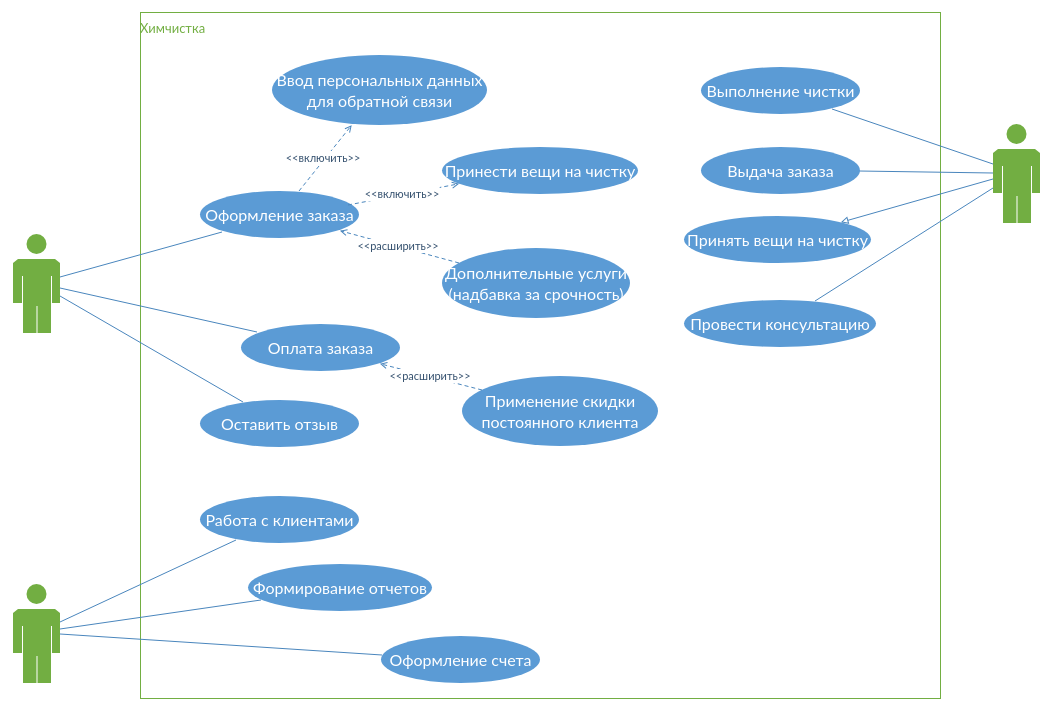
<!DOCTYPE html>
<html lang="ru">
<head>
<meta charset="utf-8">
<title>Химчистка: диаграмма вариантов использования</title>
<style>
:root {
  --paper: #ffffff;
  --node: #5b9bd5;
  --line: #4a86bd;
  --actor: #72ae42;
  --label: #34506e;
}
* { box-sizing: border-box; margin: 0; padding: 0; }
html, body { width: 1053px; height: 712px; overflow: hidden; background: var(--paper); }
.diagram {
  position: relative;
  width: 1053px;
  height: 712px;
  overflow: hidden;
  font-family: Lato, "Open Sans", sans-serif;
}
.system {
  position: absolute;
  left: 140px;
  top: 12px;
  width: 801px;
  height: 687px;
  border: 1px solid var(--actor);
}
.system h1 {
  position: absolute;
  left: -1px;
  top: 6px;
  font-size: 13px;
  line-height: 18px;
  font-weight: 400;
  color: var(--actor);
}
.drawing { position: absolute; left: 0; top: 0; }
.links { fill: none; stroke: var(--line); stroke-width: 1; }
.dashed { stroke-dasharray: 4 3; }
.actors { fill: var(--actor); }
.case {
  position: absolute;
  left: var(--x);
  top: var(--y);
  width: var(--w, 159px);
  height: var(--h, 47px);
  display: flex;
  align-items: center;
  justify-content: center;
  border-radius: 50%;
  background: var(--node);
  color: var(--paper);
  font-size: 16px;
  line-height: 21px;
  text-align: center;
  white-space: nowrap;
}
.tall { --h: 70px; }
.stereotype {
  position: absolute;
  left: var(--x);
  top: var(--y);
  transform: translate(-50%, -50%);
  background: var(--paper);
  color: var(--label);
  font-size: 11px;
  line-height: 14px;
  white-space: nowrap;
}
</style>
</head>
<body>
<main class="diagram">
  <section class="system"><h1>Химчистка</h1></section>

  <svg class="drawing" width="1053" height="712" viewBox="0 0 1053 712" aria-hidden="true">
    <defs>
      <marker id="open-arrow" markerUnits="userSpaceOnUse" markerWidth="10" markerHeight="10" refX="8" refY="5" orient="auto">
        <path d="M2 2L8 5L2 8" fill="none" stroke="#4a86bd"/>
      </marker>
      <marker id="hollow-arrow" markerUnits="userSpaceOnUse" markerWidth="10" markerHeight="10" refX="8" refY="5" orient="auto">
        <path d="M2 2L8 5L2 8Z" fill="#ffffff" stroke="#4a86bd"/>
      </marker>
      <g id="person">
        <circle cx="23.5" cy="10" r="10"/>
        <path d="M5 25H42L47 29V69H39V42H38V99H24.5V72H23.5V99H10V42H9V69H0V29Z"/>
      </g>
    </defs>
    <g class="links">
      <g class="client-links">
        <line x1="60" y1="277" x2="222" y2="232"/>
        <line x1="60" y1="288" x2="257" y2="332"/>
        <line x1="60" y1="296" x2="243" y2="402"/>
      </g>
      <g class="manager-links">
        <line x1="60" y1="622" x2="236" y2="540"/>
        <line x1="60" y1="629" x2="261" y2="600"/>
        <line x1="60" y1="634" x2="382" y2="655"/>
      </g>
      <g class="worker-links">
        <line x1="993" y1="164" x2="832" y2="109"/>
        <line x1="993" y1="173" x2="859" y2="171"/>
        <line x1="993" y1="179" x2="842" y2="222" marker-end="url(#hollow-arrow)"/>
        <line x1="993" y1="188" x2="815" y2="301"/>
      </g>
    </g>
    <g class="actors">
      <use href="#person" x="13" y="234"/>
      <use href="#person" x="13" y="584"/>
      <use href="#person" x="993" y="124"/>
    </g>
  </svg>

  <div class="case tall" style="--x:272px;--y:55px;--w:215px">Ввод персональных данных<br>для обратной связи</div>
  <div class="case" style="--x:442px;--y:147px;--w:196px">Принести вещи на чистку</div>
  <div class="case" style="--x:200px;--y:191px">Оформление заказа</div>
  <div class="case tall" style="--x:442px;--y:248px;--w:188px">Дополнительные услуги<br>(надбавка за срочность)</div>
  <div class="case" style="--x:241px;--y:324px">Оплата заказа</div>
  <div class="case tall" style="--x:462px;--y:376px;--w:196px">Применение скидки<br>постоянного клиента</div>
  <div class="case" style="--x:200px;--y:400px">Оставить отзыв</div>

  <div class="case" style="--x:200px;--y:496px">Работа с клиентами</div>
  <div class="case" style="--x:248px;--y:564px;--w:184px">Формирование отчетов</div>
  <div class="case" style="--x:381px;--y:636px">Оформление счета</div>

  <div class="case" style="--x:701px;--y:67px">Выполнение чистки</div>
  <div class="case" style="--x:701px;--y:147px">Выдача заказа</div>
  <div class="case" style="--x:684px;--y:216px;--w:187px">Принять вещи на чистку</div>
  <div class="case" style="--x:684px;--y:300px;--w:192px">Провести консультацию</div>

  <svg class="drawing" width="1053" height="712" viewBox="0 0 1053 712" aria-hidden="true">
    <g class="links dashed">
      <line x1="299" y1="191" x2="351" y2="126" marker-end="url(#open-arrow)"/>
      <line x1="348" y1="205" x2="458" y2="184" marker-end="url(#open-arrow)"/>
      <line x1="459" y1="263" x2="341" y2="231" marker-end="url(#open-arrow)"/>
      <line x1="482" y1="390" x2="381" y2="364" marker-end="url(#open-arrow)"/>
    </g>
  </svg>

  <span class="stereotype" style="--x:323px;--y:158px">&lt;&lt;включить&gt;&gt;</span>
  <span class="stereotype" style="--x:402px;--y:194px">&lt;&lt;включить&gt;&gt;</span>
  <span class="stereotype" style="--x:398px;--y:246px">&lt;&lt;расширить&gt;&gt;</span>
  <span class="stereotype" style="--x:430px;--y:376px">&lt;&lt;расширить&gt;&gt;</span>
</main>
</body>
</html>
+ + + + +
Since the copy should hold text only, set down each record exactly and leave the pictures out.

Answer box -
<!DOCTYPE html>
<html lang="ru">
<head>
<meta charset="utf-8">
<title>Химчистка: диаграмма вариантов использования</title>
<style>
:root {
  --paper: #ffffff;
  --node: #5b9bd5;
  --line: #4a86bd;
  --actor: #72ae42;
  --label: #34506e;
}
* { box-sizing: border-box; margin: 0; padding: 0; }
html, body { width: 1053px; height: 712px; overflow: hidden; background: var(--paper); }
.diagram {
  position: relative;
  width: 1053px;
  height: 712px;
  overflow: hidden;
  font-family: Lato, "Open Sans", sans-serif;
}
.system {
  position: absolute;
  left: 140px;
  top: 12px;
  width: 801px;
  height: 687px;
  border: 1px solid var(--actor);
}
.system h1 {
  position: absolute;
  left: -1px;
  top: 6px;
  font-size: 13px;
  line-height: 18px;
  font-weight: 400;
  color: var(--actor);
}
.drawing { position: absolute; left: 0; top: 0; }
.links { fill: none; stroke: var(--line); stroke-width: 1; }
.dashed { stroke-dasharray: 4 3; }
.actors { fill: var(--actor); }
.case {
  position: absolute;
  left: var(--x);
  top: var(--y);
  width: var(--w, 159px);
  height: var(--h, 47px);
  display: flex;
  align-items: center;
  justify-content: center;
  border-radius: 50%;
  background: var(--node);
  color: var(--paper);
  font-size: 16px;
  line-height: 21px;
  text-align: center;
  white-space: nowrap;
}
.tall { --h: 70px; }
.stereotype {
  position: absolute;
  left: var(--x);
  top: var(--y);
  transform: translate(-50%, -50%);
  background: var(--paper);
  color: var(--label);
  font-size: 11px;
  line-height: 14px;
  white-space: nowrap;
}
</style>
</head>
<body>
<main class="diagram">
  <section class="system"><h1>Химчистка</h1></section>

  <svg class="drawing" width="1053" height="712" viewBox="0 0 1053 712" aria-hidden="true">
    <defs>
      <marker id="open-arrow" markerUnits="userSpaceOnUse" markerWidth="10" markerHeight="10" refX="8" refY="5" orient="auto">
        <path d="M2 2L8 5L2 8" fill="none" stroke="#4a86bd"/>
      </marker>
      <marker id="hollow-arrow" markerUnits="userSpaceOnUse" markerWidth="10" markerHeight="10" refX="8" refY="5" orient="auto">
        <path d="M2 2L8 5L2 8Z" fill="#ffffff" stroke="#4a86bd"/>
      </marker>
      <g id="person">
        <circle cx="23.5" cy="10" r="10"/>
        <path d="M5 25H42L47 29V69H39V42H38V99H24.5V72H23.5V99H10V42H9V69H0V29Z"/>
      </g>
    </defs>
    <g class="links">
      <g class="client-links">
        <line x1="60" y1="277" x2="222" y2="232"/>
        <line x1="60" y1="288" x2="257" y2="332"/>
        <line x1="60" y1="296" x2="243" y2="402"/>
      </g>
      <g class="manager-links">
        <line x1="60" y1="622" x2="236" y2="540"/>
        <line x1="60" y1="629" x2="261" y2="600"/>
        <line x1="60" y1="634" x2="382" y2="655"/>
      </g>
      <g class="worker-links">
        <line x1="993" y1="164" x2="832" y2="109"/>
        <line x1="993" y1="173" x2="859" y2="171"/>
        <line x1="993" y1="179" x2="842" y2="222" marker-end="url(#hollow-arrow)"/>
        <line x1="993" y1="188" x2="815" y2="301"/>
      </g>
    </g>
    <g class="actors">
      <use href="#person" x="13" y="234"/>
      <use href="#person" x="13" y="584"/>
      <use href="#person" x="993" y="124"/>
    </g>
  </svg>

  <div class="case tall" style="--x:272px;--y:55px;--w:215px">Ввод персональных данных<br>для обратной связи</div>
  <div class="case" style="--x:442px;--y:147px;--w:196px">Принести вещи на чистку</div>
  <div class="case" style="--x:200px;--y:191px">Оформление заказа</div>
  <div class="case tall" style="--x:442px;--y:248px;--w:188px">Дополнительные услуги<br>(надбавка за срочность)</div>
  <div class="case" style="--x:241px;--y:324px">Оплата заказа</div>
  <div class="case tall" style="--x:462px;--y:376px;--w:196px">Применение скидки<br>постоянного клиента</div>
  <div class="case" style="--x:200px;--y:400px">Оставить отзыв</div>

  <div class="case" style="--x:200px;--y:496px">Работа с клиентами</div>
  <div class="case" style="--x:248px;--y:564px;--w:184px">Формирование отчетов</div>
  <div class="case" style="--x:381px;--y:636px">Оформление счета</div>

  <div class="case" style="--x:701px;--y:67px">Выполнение чистки</div>
  <div class="case" style="--x:701px;--y:147px">Выдача заказа</div>
  <div class="case" style="--x:684px;--y:216px;--w:187px">Принять вещи на чистку</div>
  <div class="case" style="--x:684px;--y:300px;--w:192px">Провести консультацию</div>

  <svg class="drawing" width="1053" height="712" viewBox="0 0 1053 712" aria-hidden="true">
    <g class="links dashed">
      <line x1="299" y1="191" x2="351" y2="126" marker-end="url(#open-arrow)"/>
      <line x1="348" y1="205" x2="458" y2="184" marker-end="url(#open-arrow)"/>
      <line x1="459" y1="263" x2="341" y2="231" marker-end="url(#open-arrow)"/>
      <line x1="482" y1="390" x2="381" y2="364" marker-end="url(#open-arrow)"/>
    </g>
  </svg>

  <span class="stereotype" style="--x:323px;--y:158px">&lt;&lt;включить&gt;&gt;</span>
  <span class="stereotype" style="--x:402px;--y:194px">&lt;&lt;включить&gt;&gt;</span>
  <span class="stereotype" style="--x:398px;--y:246px">&lt;&lt;расширить&gt;&gt;</span>
  <span class="stereotype" style="--x:430px;--y:376px">&lt;&lt;расширить&gt;&gt;</span>
</main>
</body>
</html>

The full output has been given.